Leith persevere coat of arms
Official Coat of Arms of Leith

This map records the location of public images of Leith's Coat of Arms.

"Leith's Coat of Arms were granted on 27 February 1889. They show the Virgin and Child seated in a ship with a cloud above. The parish church of South Leith is dedicated to St. Mary, and the ship is for the port and its sea-going trade. The significance of the cloud is not clear; it appears that, during the discussions about the Grant of arms, the Town Clerk's suggestion that what appeared above the Virgin's head (and the ship) in an impression of an old Burgh seal was a protecting cloud, was accepted by Lord Lyon Burnett."

This form of the Leith arms has not been without controversy.

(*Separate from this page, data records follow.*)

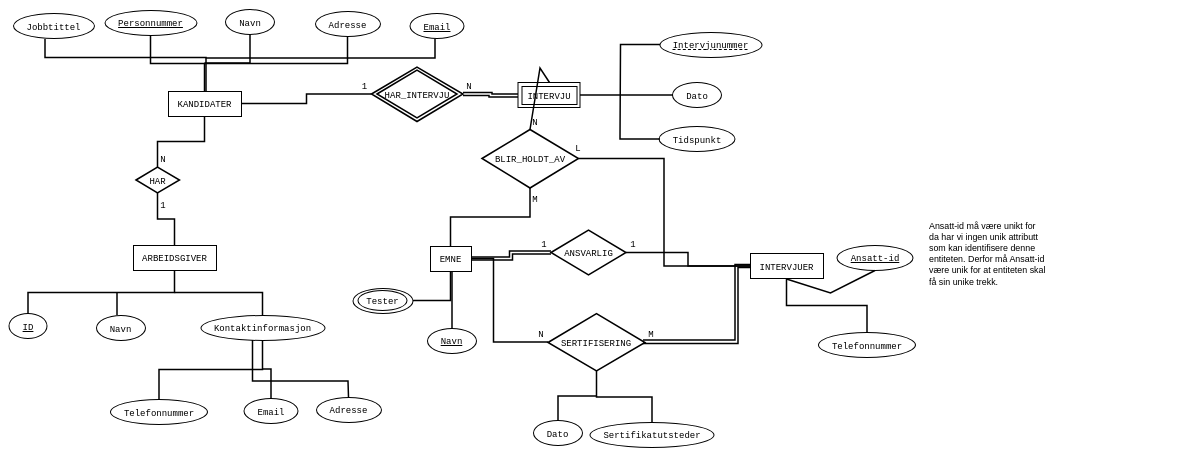
<!DOCTYPE html>
<html lang="no">
<head>
<meta charset="utf-8">
<title>ER-diagram: kandidater og intervju</title>
<style>
  :root {
    --ink: #000;
    --paper: #fff;
    --stroke: 1.5px;
  }
  * { box-sizing: border-box; }
  body { margin: 0; background: var(--paper); }
  .diagram {
    position: relative;
    width: 1200px;
    height: 457px;
    overflow: hidden;
    background: var(--paper);
    color: var(--ink);
    font: 9px/11px "Liberation Mono", monospace;
  }
  /* Every node is placed by its centre point */
  .node {
    position: absolute;
    left: var(--x);
    top: var(--y);
    width: var(--w);
    height: var(--h, 26px);
    transform: translate(-50%, -50%);
    display: flex;
    align-items: center;
    justify-content: center;
    padding-top: 4px;
    white-space: nowrap;
  }
  .entity, .attribute {
    border: var(--stroke) solid var(--ink);
    background: var(--paper);
  }
  .attribute { border-radius: 50%; }
  .weak::before, .multivalued::before {
    content: "";
    position: absolute;
    inset: 2.5px;
    border: var(--stroke) solid var(--ink);
  }
  .multivalued::before { inset: 1.5px 4.5px; border-radius: 50%; }
  .key span { text-decoration: underline; }
  .partial-key span { text-decoration: underline dashed; }
  .relation { --w: 100px; }
  .cardinality { --w: 10px; --h: 11px; padding: 0; }
  .connections {
    position: absolute;
    inset: 0;
    fill: none;
    stroke: var(--ink);
    stroke-width: 1.5;
  }
  .note {
    position: absolute;
    left: 929px;
    top: 220.6px;
    margin: 0;
    font: 8.9px/11.2px "Liberation Sans", sans-serif;
    white-space: nowrap;
  }
</style>
</head>
<body>
<main class="diagram">

  <!-- Entities -->
  <div class="node entity" style="--x:204.5px;--y:103.5px;--w:74px">KANDIDATER</div>
  <div class="node entity" style="--x:174.5px;--y:257.5px;--w:84px">ARBEIDSGIVER</div>
  <div class="node entity" style="--x:450.5px;--y:258.5px;--w:42px">EMNE</div>
  <div class="node entity" style="--x:786.5px;--y:266px;--w:74px">INTERVJUER</div>
  <div class="node entity weak" style="--x:549px;--y:95px;--w:63px">INTERVJU</div>

  <!-- Attributes: KANDIDATER -->
  <div class="node attribute" style="--x:53.5px;--y:26px;--w:82px"><span>Jobbtittel</span></div>
  <div class="node attribute key" style="--x:150.5px;--y:22.5px;--w:93px"><span>Personnummer</span></div>
  <div class="node attribute" style="--x:250px;--y:22px;--w:50px"><span>Navn</span></div>
  <div class="node attribute" style="--x:347.5px;--y:24px;--w:66px"><span>Adresse</span></div>
  <div class="node attribute key" style="--x:437px;--y:26px;--w:55px"><span>Email</span></div>

  <!-- Attributes: INTERVJU -->
  <div class="node attribute partial-key" style="--x:710.5px;--y:44.5px;--w:103px"><span>Intervjunummer</span></div>
  <div class="node attribute" style="--x:697px;--y:95px;--w:50px"><span>Dato</span></div>
  <div class="node attribute" style="--x:697px;--y:139px;--w:77px"><span>Tidspunkt</span></div>

  <!-- Attributes: INTERVJUER -->
  <div class="node attribute key" style="--x:875px;--y:257.5px;--w:77px"><span>Ansatt-id</span></div>
  <div class="node attribute" style="--x:867px;--y:345px;--w:98px"><span>Telefonnummer</span></div>

  <!-- Attributes: EMNE -->
  <div class="node attribute multivalued" style="--x:382.5px;--y:300.5px;--w:61px"><span>Tester</span></div>
  <div class="node attribute key" style="--x:451.5px;--y:340.5px;--w:50px"><span>Navn</span></div>

  <!-- Attributes: ARBEIDSGIVER -->
  <div class="node attribute key" style="--x:28px;--y:326px;--w:39px"><span>ID</span></div>
  <div class="node attribute" style="--x:120.5px;--y:328px;--w:50px"><span>Navn</span></div>
  <div class="node attribute" style="--x:262.5px;--y:327.5px;--w:125px"><span>Kontaktinformasjon</span></div>
  <div class="node attribute" style="--x:159px;--y:412px;--w:98px"><span>Telefonnummer</span></div>
  <div class="node attribute" style="--x:271px;--y:411px;--w:55px"><span>Email</span></div>
  <div class="node attribute" style="--x:348.5px;--y:409.5px;--w:66px"><span>Adresse</span></div>

  <!-- Attributes: SERTIFISERING -->
  <div class="node attribute" style="--x:557.5px;--y:433px;--w:50px"><span>Dato</span></div>
  <div class="node attribute" style="--x:652px;--y:434.5px;--w:125px"><span>Sertifikatutsteder</span></div>

  <!-- Relations and connecting lines -->
  <svg class="connections" width="1200" height="457" viewBox="0 0 1200 457" aria-hidden="true">
    <g id="relation-diamonds">
      <polygon points="371.5,94 417,67 463,94 417,121.5"/>
      <polygon points="377,94 417,70 457,94 417,118"/>
      <polygon points="482,158.5 530,129.5 578.5,158.5 530,188"/>
      <polygon points="136,180 157.5,167 179.5,180 157.5,193"/>
      <polygon points="551,252.5 588.5,230 626,252.5 588.5,275"/>
      <polygon points="548,342.5 596.5,313.5 645,342.5 596.5,371"/>
    </g>
    <g id="kandidater-lines">
      <polyline points="45,39 45,57.5 206,57.5 206,91"/>
      <polyline points="150.5,35 150.5,63.5 204.5,63.5 204.5,91"/>
      <polyline points="250,35 250,63 204.5,63"/>
      <polyline points="347.5,37 347.5,63.5 204.5,63.5"/>
      <polyline points="435,39 435,58 206,58"/>
      <polyline points="241,103.5 306.5,103.5 306.5,94 371.5,94"/>
      <polyline points="204.5,116 204.5,141.5 157.5,141.5 157.5,167"/>
    </g>
    <g id="intervju-lines">
      <polyline points="463,92.5 492,92.5 492,94 518,94"/>
      <polyline points="463,95.5 489,95.5 489,97 518,97"/>
      <line x1="580" y1="95" x2="673" y2="95"/>
      <polyline points="660,44.5 620.5,44.5 620,139 660,139"/>
      <polyline points="530,129.5 540,68 549.5,82.5"/>
    </g>
    <g id="arbeidsgiver-lines">
      <polyline points="157.5,193 157.5,219 174.5,219 174.5,245"/>
      <polyline points="174.5,270 174.5,292.5 28,292.5 28,314"/>
      <line x1="117" y1="292.5" x2="117" y2="315"/>
      <polyline points="174.5,292.5 262.5,292.5 262.5,315"/>
      <polyline points="262.5,340 262.5,369.5 159,369.5 159,400"/>
      <polyline points="262.5,369 271,369 271,398"/>
      <polyline points="252.5,340 252.5,381 348,381 348.5,397"/>
    </g>
    <g id="emne-lines">
      <polyline points="530,188 530,217 450.5,217 450.5,246"/>
      <polyline points="471,257 509.5,257 509.5,251 551,251"/>
      <polyline points="471,260 512.5,260 512.5,254 551,254"/>
      <polyline points="471,258.5 493.5,258.5 493.5,342 548,342"/>
      <polyline points="413,300.5 450.5,300.5 450.5,271"/>
      <line x1="452" y1="271" x2="452" y2="328"/>
    </g>
    <g id="intervjuer-lines">
      <polyline points="578.5,158.5 664,158.5 664,266 750,266"/>
      <polyline points="626,252.5 688,252.5 688,266 750,266"/>
      <polyline points="643,340 735,340 735,264.5 750,264.5"/>
      <polyline points="643,343.5 738,343.5 738,267.5 750,267.5"/>
      <polyline points="786.5,279 830.5,293 875,270.5"/>
      <polyline points="786.5,279 786.5,305.5 867,305.5 867,333"/>
    </g>
    <g id="sertifisering-lines">
      <polyline points="596.5,371 596.5,396 558,396 558,420"/>
      <polyline points="596.5,396 596.5,397 652,397 652,422"/>
    </g>
  </svg>

  <!-- Relation names -->
  <div class="node relation" style="--x:417px;--y:94px">HAR_INTERVJU</div>
  <div class="node relation" style="--x:530px;--y:158.5px">BLIR_HOLDT_AV</div>
  <div class="node relation" style="--x:157.5px;--y:180px">HAR</div>
  <div class="node relation" style="--x:588.5px;--y:252.5px">ANSVARLIG</div>
  <div class="node relation" style="--x:596px;--y:342.5px">SERTIFISERING</div>

  <!-- Cardinalities -->
  <div class="node cardinality" style="--x:364.5px;--y:87px">1</div>
  <div class="node cardinality" style="--x:469px;--y:87px">N</div>
  <div class="node cardinality" style="--x:535px;--y:123px">N</div>
  <div class="node cardinality" style="--x:578px;--y:149px">L</div>
  <div class="node cardinality" style="--x:535px;--y:200px">M</div>
  <div class="node cardinality" style="--x:163px;--y:160px">N</div>
  <div class="node cardinality" style="--x:163px;--y:206px">1</div>
  <div class="node cardinality" style="--x:544px;--y:245px">1</div>
  <div class="node cardinality" style="--x:633px;--y:245px">1</div>
  <div class="node cardinality" style="--x:541px;--y:335px">N</div>
  <div class="node cardinality" style="--x:651px;--y:335px">M</div>

  <p class="note">Ansatt-id må være unikt for<br>da har vi ingen unik attributt<br>som kan identifisere denne<br>entiteten. Derfor må Ansatt-id<br>være unik for at entiteten skal<br>få sin unike trekk.</p>

</main>
</body>
</html>
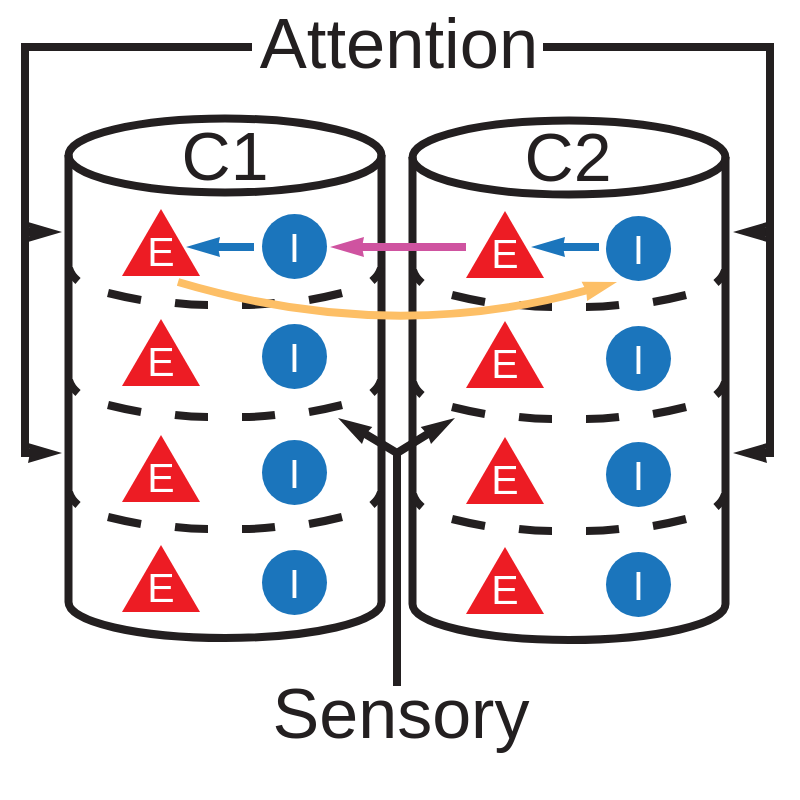
<!DOCTYPE html>
<html lang="en">
<head>
<meta charset="utf-8">
<title>Attention and sensory input to two columns</title>
<style>
:root {
  --ink: #231f20;
  --paper: #ffffff;
  --excitatory: #ed1c24;
  --inhibitory: #1b75bc;
  --cross: #cf53a0;
  --feedback: #fdbf66;
}
* { box-sizing: border-box; margin: 0; padding: 0; }
body { background: var(--paper); overflow: hidden; }
.diagram {
  position: relative;
  width: 800px;
  height: 800px;
  overflow: hidden;
  background: var(--paper);
  color: var(--ink);
  font-family: "Liberation Sans", Arial, sans-serif;
  line-height: 1;
}
.input-label { position: absolute; left: 0; width: 800px; text-align: center; font-weight: 400; }
.attention { top: 9px; left: -1px; font-size: 70.5px; }
.sensory { top: 679px; left: 1px; font-size: 70px; }
.column { position: absolute; top: 118px; left: 68px; width: 314px; height: 522px; }
.column.second { top: 120px; left: 412px; }
.column-name {
  position: absolute;
  top: 4px;
  width: 100%;
  text-align: center;
  font-size: 68px;
  font-weight: 400;
}
.second .column-name { top: 3px; left: -1px; }
.cylinder { position: absolute; left: -8px; top: -8px; width: 330px; height: 540px; }
.cells {
  position: absolute;
  inset: 0;
  display: grid;
  grid-template-columns: 78px 65px;
  grid-template-rows: 110px 116px 110px 72px;
  column-gap: 62px;
  padding: 91px 0 0 54px;
}
.cell { color: var(--paper); text-align: center; font-size: 41px; }
.excitatory {
  height: 67px;
  padding-top: 23px;
  background: var(--excitatory);
  clip-path: polygon(50% 0, 100% 100%, 0 100%);
}
.inhibitory {
  height: 65px;
  margin-top: 5px;
  padding-top: 14px;
  border-radius: 50%;
  background: var(--inhibitory);
}
.connections { position: absolute; inset: 0; width: 800px; height: 800px; }
.outline, .wire { fill: none; stroke: var(--ink); stroke-width: 8; }
.wire-inhibitory { fill: none; stroke: var(--inhibitory); stroke-width: 8; }
.wire-cross { fill: none; stroke: var(--cross); stroke-width: 8; }
.wire-feedback { fill: none; stroke: var(--feedback); stroke-width: 8; }
</style>
</head>
<body>
<main class="diagram">
  <svg width="0" height="0" style="position:absolute" aria-hidden="true">
    <defs>
      <g id="divider" class="outline">
        <path d="M9 0Q11 7 18 13M48 25Q64 29 81 32M115 35Q131 37 148 37M182 37Q199 37 215 35M249 32Q266 29 282 25M312 13Q319 7 321 0"/>
      </g>
      <g id="cylinder" class="outline">
        <ellipse cx="165" cy="45.5" rx="156.5" ry="37"/>
        <path d="M8.500 45V492C8.500 512 78 528 165 528S321.500 512 321.500 492V45"/>
        <use href="#divider" y="158"/>
        <use href="#divider" y="270"/>
        <use href="#divider" y="382"/>
      </g>
      <polygon id="arrowhead" points="0,0 34,-10 32,0 34,10"/>
    </defs>
  </svg>

  <h1 class="input-label attention">Attention</h1>

  <section class="column first">
    <svg class="cylinder" viewBox="0 0 330 540" aria-hidden="true"><use href="#cylinder"/></svg>
    <h2 class="column-name">C1</h2>
    <div class="cells">
      <span class="cell excitatory">E</span><span class="cell inhibitory">I</span>
      <span class="cell excitatory">E</span><span class="cell inhibitory">I</span>
      <span class="cell excitatory">E</span><span class="cell inhibitory">I</span>
      <span class="cell excitatory">E</span><span class="cell inhibitory">I</span>
    </div>
  </section>

  <section class="column second">
    <svg class="cylinder" viewBox="0 0 330 540" aria-hidden="true"><use href="#cylinder"/></svg>
    <h2 class="column-name">C2</h2>
    <div class="cells">
      <span class="cell excitatory">E</span><span class="cell inhibitory">I</span>
      <span class="cell excitatory">E</span><span class="cell inhibitory">I</span>
      <span class="cell excitatory">E</span><span class="cell inhibitory">I</span>
      <span class="cell excitatory">E</span><span class="cell inhibitory">I</span>
    </div>
  </section>

  <svg class="connections" viewBox="0 0 800 800" role="img" aria-label="Arrows between the inputs, the columns and their cells">
    <g id="attention-input" fill="var(--ink)">
      <path class="wire" d="M252 47H25V457M543 47H770V457"/>
      <path class="wire" d="M21 232H32M21 453H32M774 232H763M774 453H763"/>
      <use href="#arrowhead" transform="translate(62 232) scale(-1 1)"/>
      <use href="#arrowhead" transform="translate(62 453) scale(-1 1)"/>
      <use href="#arrowhead" x="733" y="232"/>
      <use href="#arrowhead" x="733" y="453"/>
    </g>
    <g id="sensory-input" fill="var(--ink)">
      <path class="wire" d="M397 686V452M362 432L397 453L431 432"/>
      <use href="#arrowhead" transform="translate(338 418) rotate(31)"/>
      <use href="#arrowhead" transform="translate(455 418) rotate(149)"/>
    </g>
    <g id="local-inhibition" fill="var(--inhibitory)">
      <path class="wire-inhibitory" d="M254 247H217M599 247H562"/>
      <use href="#arrowhead" x="186" y="247"/>
      <use href="#arrowhead" x="531" y="247"/>
    </g>
    <g id="cross-inhibition" fill="var(--cross)">
      <path class="wire-cross" d="M466 247H361"/>
      <use href="#arrowhead" x="330" y="247"/>
    </g>
    <g id="cross-feedback" fill="var(--feedback)">
      <path class="wire-feedback" d="M178 282Q390 345 588 290"/>
      <use href="#arrowhead" transform="translate(617 282) rotate(164)"/>
    </g>
  </svg>

  <h1 class="input-label sensory">Sensory</h1>
</main>
</body>
</html>
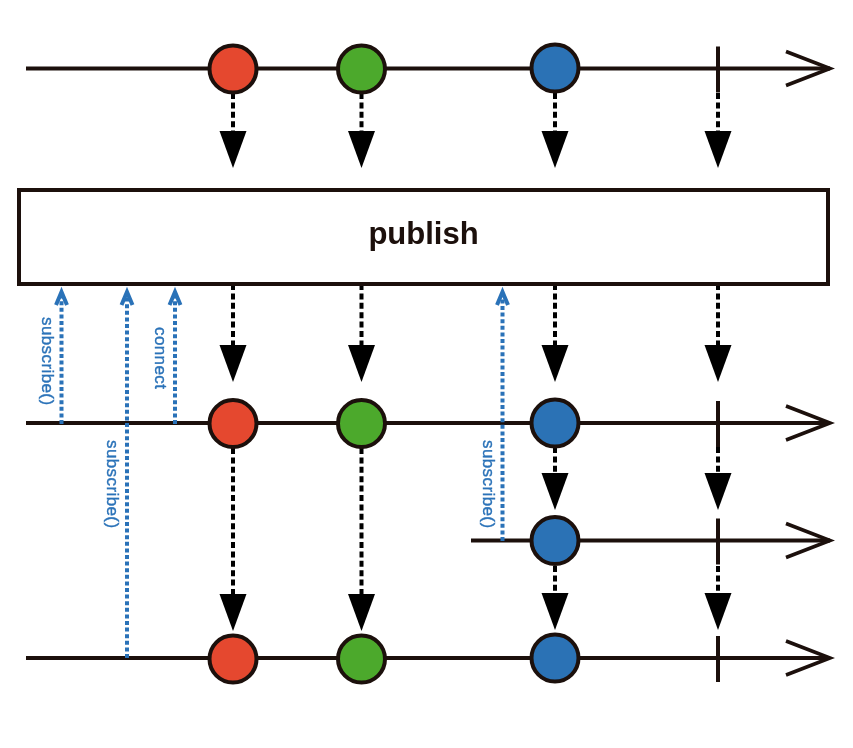
<!DOCTYPE html>
<html lang="en">
<head>
<meta charset="utf-8">
<title>publish marble diagram</title>
<style>
:root {
  --ink: #1c100c;
  --black: #000;
  --red: #e5482f;
  --green: #4ca92c;
  --blue: #2b72b5;
  --signal: #2a72b8;
  --paper: #fff;
}
* { box-sizing: border-box; }
html, body { margin: 0; overflow: hidden; background: var(--paper); }
.diagram {
  position: relative;
  width: 853px;
  height: 748px;
  overflow: hidden;
  background: var(--paper);
  font-family: "Liberation Sans", Arial, sans-serif;
}
.drawing { position: absolute; inset: 0; display: block; }
.operator {
  position: absolute;
  left: 17px;
  top: 188px;
  width: 813px;
  height: 98px;
  display: flex;
  align-items: center;
  justify-content: center;
  padding-bottom: 8px;
  border: 4px solid var(--ink);
  background: var(--paper);
  color: var(--ink);
  font-size: 31px;
  font-weight: 700;
  line-height: 1;
}
.call {
  position: absolute;
  writing-mode: vertical-rl;
  width: 17px;
  font-size: 17px;
  line-height: 17px;
  letter-spacing: 0.4px;
  white-space: nowrap;
  color: var(--signal);
  -webkit-text-stroke: 0.4px var(--signal);
}
.first { left: 39px; top: 317px; }
.second { left: 104px; top: 440px; }
.connect { left: 152px; top: 327px; }
.late { left: 480px; top: 440px; }
.timeline { fill: none; stroke: var(--ink); stroke-width: 4; }
.arrowhead { stroke-width: 3.6; }
.emission { stroke: var(--black); stroke-width: 4; stroke-dasharray: 6 3.4; }
.signal { stroke: var(--signal); stroke-width: 4; stroke-dasharray: 4 2.6; }
.signal-head { fill: none; stroke: var(--signal); stroke-width: 4; }
.marble { stroke: var(--ink); stroke-width: 4; }
.red { fill: var(--red); }
.green { fill: var(--green); }
.blue { fill: var(--blue); }
</style>
</head>
<body>
<main class="diagram">
  <svg class="drawing" width="853" height="748" viewBox="0 0 853 748" role="img" aria-label="Timelines of marbles passing through publish to three subscribers">
    <defs>
      <path id="tip" class="timeline arrowhead" d="M786-17 830 0 786 17"/>
      <polygon id="drop" points="-13.5,0 13.5,0 0,37"/>
      <path id="rise" class="signal-head" d="M-5.5 15 0 2 5.5 15"/>
      <line id="end" class="timeline" x1="718" x2="718" y1="-22" y2="24"/>
    </defs>

    <g id="timelines">
      <path class="timeline" d="M26 68.5H830M26 423H830M471 540.5H830M26 658H830"/>
      <use href="#tip" y="68.5"/>
      <use href="#tip" y="423"/>
      <use href="#tip" y="540.5"/>
      <use href="#tip" y="658"/>
      <use href="#end" y="68.5"/>
      <use href="#end" y="423"/>
      <use href="#end" y="540.5"/>
      <use href="#end" y="658"/>
    </g>

    <g id="emissions">
      <path class="emission" d="M233 93V132M361.5 93V132M555 93V132M718 93V132"/>
      <use href="#drop" x="233" y="131"/>
      <use href="#drop" x="361.5" y="131"/>
      <use href="#drop" x="555" y="131"/>
      <use href="#drop" x="718" y="131"/>

      <path class="emission" d="M233 284V346M361.5 284V346M555 284V346M718 284V346"/>
      <use href="#drop" x="233" y="345"/>
      <use href="#drop" x="361.5" y="345"/>
      <use href="#drop" x="555" y="345"/>
      <use href="#drop" x="718" y="345"/>

      <path class="emission" d="M233 448V595M361.5 448V595M555 447V474M718 447V474M555 566V594M718 566V594"/>
      <use href="#drop" x="233" y="594"/>
      <use href="#drop" x="361.5" y="594"/>
      <use href="#drop" x="555" y="473"/>
      <use href="#drop" x="718" y="473"/>
      <use href="#drop" x="555" y="593"/>
      <use href="#drop" x="718" y="593"/>
    </g>

    <g id="signals">
      <path class="signal" d="M61.5 424V296M127 658V296M175 424V296M502.5 541V296"/>
      <use href="#rise" x="61.5" y="290"/>
      <use href="#rise" x="127" y="290"/>
      <use href="#rise" x="175" y="290"/>
      <use href="#rise" x="502.5" y="290"/>
    </g>

    <g id="marbles">
      <circle class="marble red" cx="233" cy="69" r="23.5"/>
      <circle class="marble green" cx="361.5" cy="69" r="23.5"/>
      <circle class="marble blue" cx="555" cy="68" r="23.5"/>
      <circle class="marble red" cx="233" cy="423.5" r="23.5"/>
      <circle class="marble green" cx="361.5" cy="423.5" r="23.5"/>
      <circle class="marble blue" cx="555" cy="423" r="23.5"/>
      <circle class="marble blue" cx="555" cy="540.5" r="23.5"/>
      <circle class="marble red" cx="233" cy="659" r="23.5"/>
      <circle class="marble green" cx="361.5" cy="659" r="23.5"/>
      <circle class="marble blue" cx="555" cy="658" r="23.5"/>
    </g>
  </svg>

  <div class="operator">publish</div>
  <span class="call first">subscribe()</span>
  <span class="call second">subscribe()</span>
  <span class="call connect">connect</span>
  <span class="call late">subscribe()</span>
</main>
</body>
</html>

The Marquess of Bute, co-author of The Arms of the Royal and Parliamentary Burghs of Scotland (1897), took great exception, saying: "We know of no case whatsoever in which the sacred Mother and Son are represented as being 'under a cloud' – an idea which we must stigmatise as being in itself peculiarly offensive … The artist who executed the official drawing … has added the further offence of not representing the cloud by the conventional convolutions prescribed for this subject by the customs of ages … but as a peculiar rounded and knobbly object, something like a small bolster knocked out of shape.

It is interesting to see the ways in which examples of the Arms differ:

Please get in touch with us at info@oldleith.org if you know of any other examples we can add to our map.

Additional references: